Date of Award

Winter 2012

Project Type


Program or Major


Degree Name

Master of Science

First Advisor

W Huntting Howell

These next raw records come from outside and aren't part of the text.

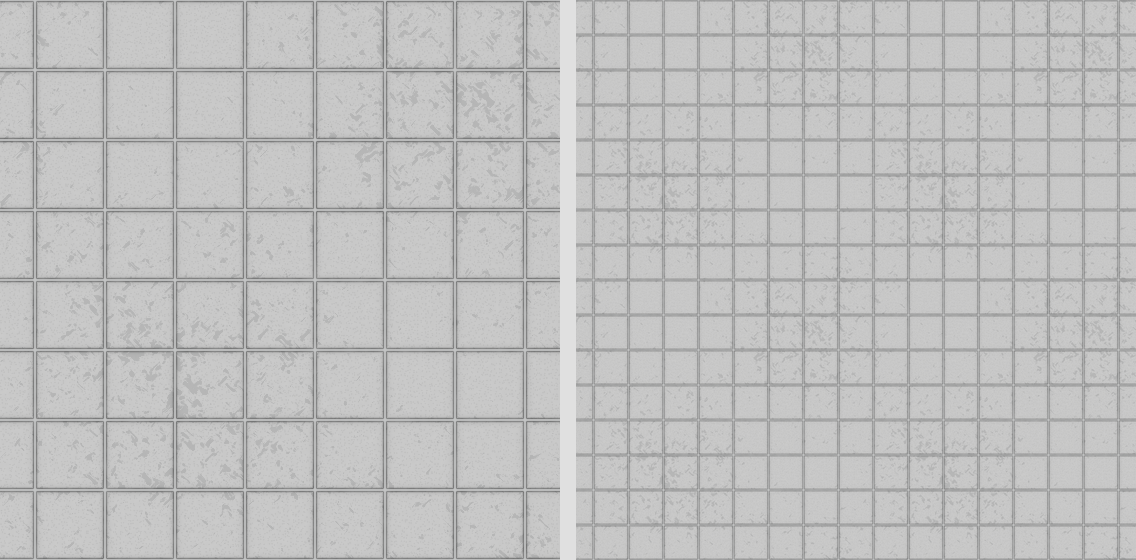
Left, the tile; right, the same tile 2 across and 2 down.
Give the GLSL for this texture, as a WebGL 2 fragment shader.

```glsl
#version 300 es
precision highp float;
// Square pale grey tiles with dark bevelled joints, fine pits and blotchy grime.

uniform vec2 u_resolution;
out vec4 fragColor;

const float TAU = 6.28318;

vec2 hash2(vec2 p) {
  return fract(sin(vec2(dot(p, vec2(127.1, 311.7)), dot(p, vec2(269.5, 183.3)))) * 43758.5);
}

// Distance to the nearest scattered point; wraps after n whole cells.
float cellular(vec2 uv, float n) {
  vec2 cell = floor(uv * n), local = fract(uv * n);
  float nearest = 2.0;
  for (int y = -1; y <= 1; y++) {
    for (int x = -1; x <= 1; x++) {
      vec2 offset = vec2(x, y);
      vec2 point = offset + hash2(mod(cell + offset, n) + n);
      nearest = min(nearest, length(point - local));
    }
  }
  return nearest;
}

float roundedBox(vec2 p, float halfSize, float radius) {
  vec2 q = abs(p) - halfSize + radius;
  return length(max(q, 0.0)) + min(max(q.x, q.y), 0.0) - radius;
}

// Ragged flecks that gather into drifting patches.
float grime(vec2 uv, float edge) {
  vec2 warped = uv + 0.006 * sin(TAU * uv.yx * vec2(13.0, 11.0) + vec2(0.7, 2.1))
                   + 0.003 * sin(TAU * uv.yx * vec2(37.0, 41.0) + vec2(4.0, 1.3));
  float drift = 0.5 * cos(TAU * (uv.x - uv.y)) + 0.5 * cos(TAU * (uv.x + uv.y - 0.65));
  drift += 1.5 * (0.45 - cellular(warped, 6.0)) + 1.1 * (0.45 - cellular(warped, 13.0));
  float flecks = 0.4 * cellular(warped, 29.0) + 0.32 * cellular(warped, 61.0)
               + 0.28 * cellular(warped, 127.0);
  float limit = 0.25 + 0.085 * drift + 0.05 * edge;
  return 1.0 - smoothstep(limit - 0.05, limit + 0.03, flecks);
}

void main() {
  vec2 uv = gl_FragCoord.xy / u_resolution;
  float pixel = 8.0 / min(u_resolution.x, u_resolution.y);

  // Eight by eight tiles, shifted half a tile across.
  vec2 tile = fract(uv * 8.0 + vec2(0.5, 0.0)) - 0.5;
  float dist = roundedBox(tile, 0.478, 0.012);
  float inside = 1.0 - smoothstep(-0.5 * pixel, 0.5 * pixel, dist);
  float edge = exp(min(dist, 0.0) / 0.03);

  // Face with pits and a faint mottling, over lighter grout.
  float pits = 1.0 - smoothstep(0.12, 0.34, cellular(uv, 160.0));
  float mottle = cellular(uv, 90.0) - 0.45;
  vec3 face = vec3(0.787, 0.787, 0.786) - 0.03 * pits + 0.012 * mottle;
  face = mix(face, vec3(0.695, 0.697, 0.697), 0.8 * grime(uv, edge));
  face -= 0.085 * edge;
  vec3 color = mix(vec3(0.765, 0.768, 0.768), face, inside);

  // Dark outline around each tile, slightly uneven in strength.
  float outline = exp(-pow(dist / max(0.011, 0.7 * pixel), 2.0));
  color -= (0.22 + 0.08 * (0.5 - cellular(uv, 48.0))) * outline;

  fragColor = vec4(color, 1.0);
}
```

Opossum shrimp Mysis diluviana are an important trophic link in Lake Ontario, and in all of the lakes where they occur. Their temporal and spatial distributions are not well documented in the nearshore area (<30 m bottom depth), where alewives and other fish increasingly depend on them as a food source. This study describes their distributions over three years (2009 to 2011) from April through November using data collected from Tucker trawls and multi-frequency hydroacoustics; both deployed over incremental depths. Mysis was found to occur in the nearshore area in 69.6% of the trawl surveys. Maximum densities occurred in April and early May and were located in the deepest (30-m) contour. The density and frequency of occurrence of Mysis increased exponentially from shore. Hydroacoustic methods were effective in quantifying of Mysis density in 42% of the echograms when they were present in simultaneously obtained samples.